* Work instruction *
Each line in the entries below that holds the string "sans" must be copied.

Records from a dataset:
○ ○ ○ ○

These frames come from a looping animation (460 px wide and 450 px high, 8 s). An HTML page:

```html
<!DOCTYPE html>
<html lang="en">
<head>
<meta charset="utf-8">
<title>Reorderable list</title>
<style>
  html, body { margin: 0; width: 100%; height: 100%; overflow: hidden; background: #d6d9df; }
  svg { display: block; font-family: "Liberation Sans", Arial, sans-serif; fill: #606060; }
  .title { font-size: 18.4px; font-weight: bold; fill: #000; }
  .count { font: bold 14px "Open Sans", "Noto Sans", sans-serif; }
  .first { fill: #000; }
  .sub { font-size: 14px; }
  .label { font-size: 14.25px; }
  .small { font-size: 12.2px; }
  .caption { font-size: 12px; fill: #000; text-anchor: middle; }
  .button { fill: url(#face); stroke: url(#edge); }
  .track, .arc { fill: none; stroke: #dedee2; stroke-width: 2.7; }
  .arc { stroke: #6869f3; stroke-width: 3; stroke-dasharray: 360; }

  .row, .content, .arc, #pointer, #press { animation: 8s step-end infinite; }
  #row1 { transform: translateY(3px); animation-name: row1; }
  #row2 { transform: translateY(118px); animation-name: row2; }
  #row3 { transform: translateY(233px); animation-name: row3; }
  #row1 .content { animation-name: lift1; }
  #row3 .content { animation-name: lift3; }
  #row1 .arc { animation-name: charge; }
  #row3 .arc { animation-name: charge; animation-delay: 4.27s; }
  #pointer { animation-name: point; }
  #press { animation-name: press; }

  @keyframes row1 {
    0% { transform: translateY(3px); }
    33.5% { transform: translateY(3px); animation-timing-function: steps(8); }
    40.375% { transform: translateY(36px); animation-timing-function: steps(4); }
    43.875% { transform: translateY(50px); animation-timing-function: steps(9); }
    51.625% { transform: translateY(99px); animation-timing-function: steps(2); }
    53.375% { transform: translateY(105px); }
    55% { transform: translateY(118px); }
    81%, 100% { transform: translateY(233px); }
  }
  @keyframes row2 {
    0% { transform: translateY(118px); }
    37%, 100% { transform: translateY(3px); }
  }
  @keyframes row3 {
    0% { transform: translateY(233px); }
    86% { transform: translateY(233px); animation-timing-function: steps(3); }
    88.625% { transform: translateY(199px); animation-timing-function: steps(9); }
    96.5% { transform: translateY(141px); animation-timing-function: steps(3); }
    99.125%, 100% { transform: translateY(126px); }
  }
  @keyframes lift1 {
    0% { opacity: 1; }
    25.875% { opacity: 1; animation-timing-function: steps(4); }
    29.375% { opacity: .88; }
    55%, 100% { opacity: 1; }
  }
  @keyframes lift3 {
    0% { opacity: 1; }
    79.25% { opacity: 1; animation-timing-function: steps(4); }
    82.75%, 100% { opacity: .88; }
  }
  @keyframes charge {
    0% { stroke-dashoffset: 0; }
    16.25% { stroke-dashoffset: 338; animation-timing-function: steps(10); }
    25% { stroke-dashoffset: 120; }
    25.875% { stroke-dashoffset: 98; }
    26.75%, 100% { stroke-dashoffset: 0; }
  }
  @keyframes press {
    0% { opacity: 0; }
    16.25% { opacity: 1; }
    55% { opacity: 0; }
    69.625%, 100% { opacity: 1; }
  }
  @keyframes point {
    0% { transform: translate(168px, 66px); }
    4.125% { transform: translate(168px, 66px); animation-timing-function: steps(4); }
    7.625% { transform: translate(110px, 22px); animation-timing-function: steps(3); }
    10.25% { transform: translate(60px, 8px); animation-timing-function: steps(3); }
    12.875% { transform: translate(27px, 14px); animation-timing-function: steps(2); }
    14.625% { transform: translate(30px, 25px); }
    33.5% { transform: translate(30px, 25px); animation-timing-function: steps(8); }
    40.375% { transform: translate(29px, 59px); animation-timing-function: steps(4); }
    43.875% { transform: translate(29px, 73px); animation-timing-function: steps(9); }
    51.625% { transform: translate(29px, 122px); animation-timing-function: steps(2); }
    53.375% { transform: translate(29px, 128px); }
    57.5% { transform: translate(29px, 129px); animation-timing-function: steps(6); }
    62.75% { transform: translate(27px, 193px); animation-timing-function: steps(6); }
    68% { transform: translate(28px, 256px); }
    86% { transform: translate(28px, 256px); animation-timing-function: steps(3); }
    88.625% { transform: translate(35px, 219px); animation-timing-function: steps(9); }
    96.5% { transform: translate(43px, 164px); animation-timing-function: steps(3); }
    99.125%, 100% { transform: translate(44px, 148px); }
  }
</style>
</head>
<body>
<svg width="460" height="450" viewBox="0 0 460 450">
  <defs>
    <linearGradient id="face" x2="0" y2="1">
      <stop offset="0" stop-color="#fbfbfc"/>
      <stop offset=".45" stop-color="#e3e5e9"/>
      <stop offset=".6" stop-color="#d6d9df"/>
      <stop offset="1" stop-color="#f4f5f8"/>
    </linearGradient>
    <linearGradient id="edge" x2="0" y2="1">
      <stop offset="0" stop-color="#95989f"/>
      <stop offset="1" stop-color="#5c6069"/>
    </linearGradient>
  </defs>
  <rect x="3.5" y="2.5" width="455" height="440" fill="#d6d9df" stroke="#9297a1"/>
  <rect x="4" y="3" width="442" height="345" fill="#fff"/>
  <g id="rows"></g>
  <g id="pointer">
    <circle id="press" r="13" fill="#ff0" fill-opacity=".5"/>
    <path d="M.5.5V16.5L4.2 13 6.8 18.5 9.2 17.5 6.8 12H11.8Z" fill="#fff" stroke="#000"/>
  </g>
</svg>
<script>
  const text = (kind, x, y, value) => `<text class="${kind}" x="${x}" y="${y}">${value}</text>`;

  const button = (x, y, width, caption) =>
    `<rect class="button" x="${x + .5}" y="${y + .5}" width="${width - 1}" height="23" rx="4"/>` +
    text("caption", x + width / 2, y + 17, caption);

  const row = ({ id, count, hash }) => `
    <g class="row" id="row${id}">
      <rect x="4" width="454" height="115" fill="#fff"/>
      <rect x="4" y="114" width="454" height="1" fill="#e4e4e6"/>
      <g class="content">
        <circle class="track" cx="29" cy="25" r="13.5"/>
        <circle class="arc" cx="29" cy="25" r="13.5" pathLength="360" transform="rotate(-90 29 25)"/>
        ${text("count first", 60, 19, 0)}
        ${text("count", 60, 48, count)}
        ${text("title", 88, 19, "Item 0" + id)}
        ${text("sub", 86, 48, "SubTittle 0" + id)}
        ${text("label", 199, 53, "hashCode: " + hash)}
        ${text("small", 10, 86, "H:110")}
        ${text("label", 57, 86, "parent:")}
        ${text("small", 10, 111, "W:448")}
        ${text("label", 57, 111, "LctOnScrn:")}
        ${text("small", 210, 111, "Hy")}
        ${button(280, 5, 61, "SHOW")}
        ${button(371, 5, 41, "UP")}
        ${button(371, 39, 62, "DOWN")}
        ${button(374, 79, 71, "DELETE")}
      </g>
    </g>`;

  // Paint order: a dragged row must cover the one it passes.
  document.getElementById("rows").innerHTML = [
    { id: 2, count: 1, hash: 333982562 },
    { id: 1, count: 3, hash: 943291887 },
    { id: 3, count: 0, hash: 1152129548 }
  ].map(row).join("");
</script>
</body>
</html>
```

○ ○ ○ ○

* Finished task *
  svg { display: block; font-family: "Liberation Sans", Arial, sans-serif; fill: #606060; }
  .count { font: bold 14px "Open Sans", "Noto Sans", sans-serif; }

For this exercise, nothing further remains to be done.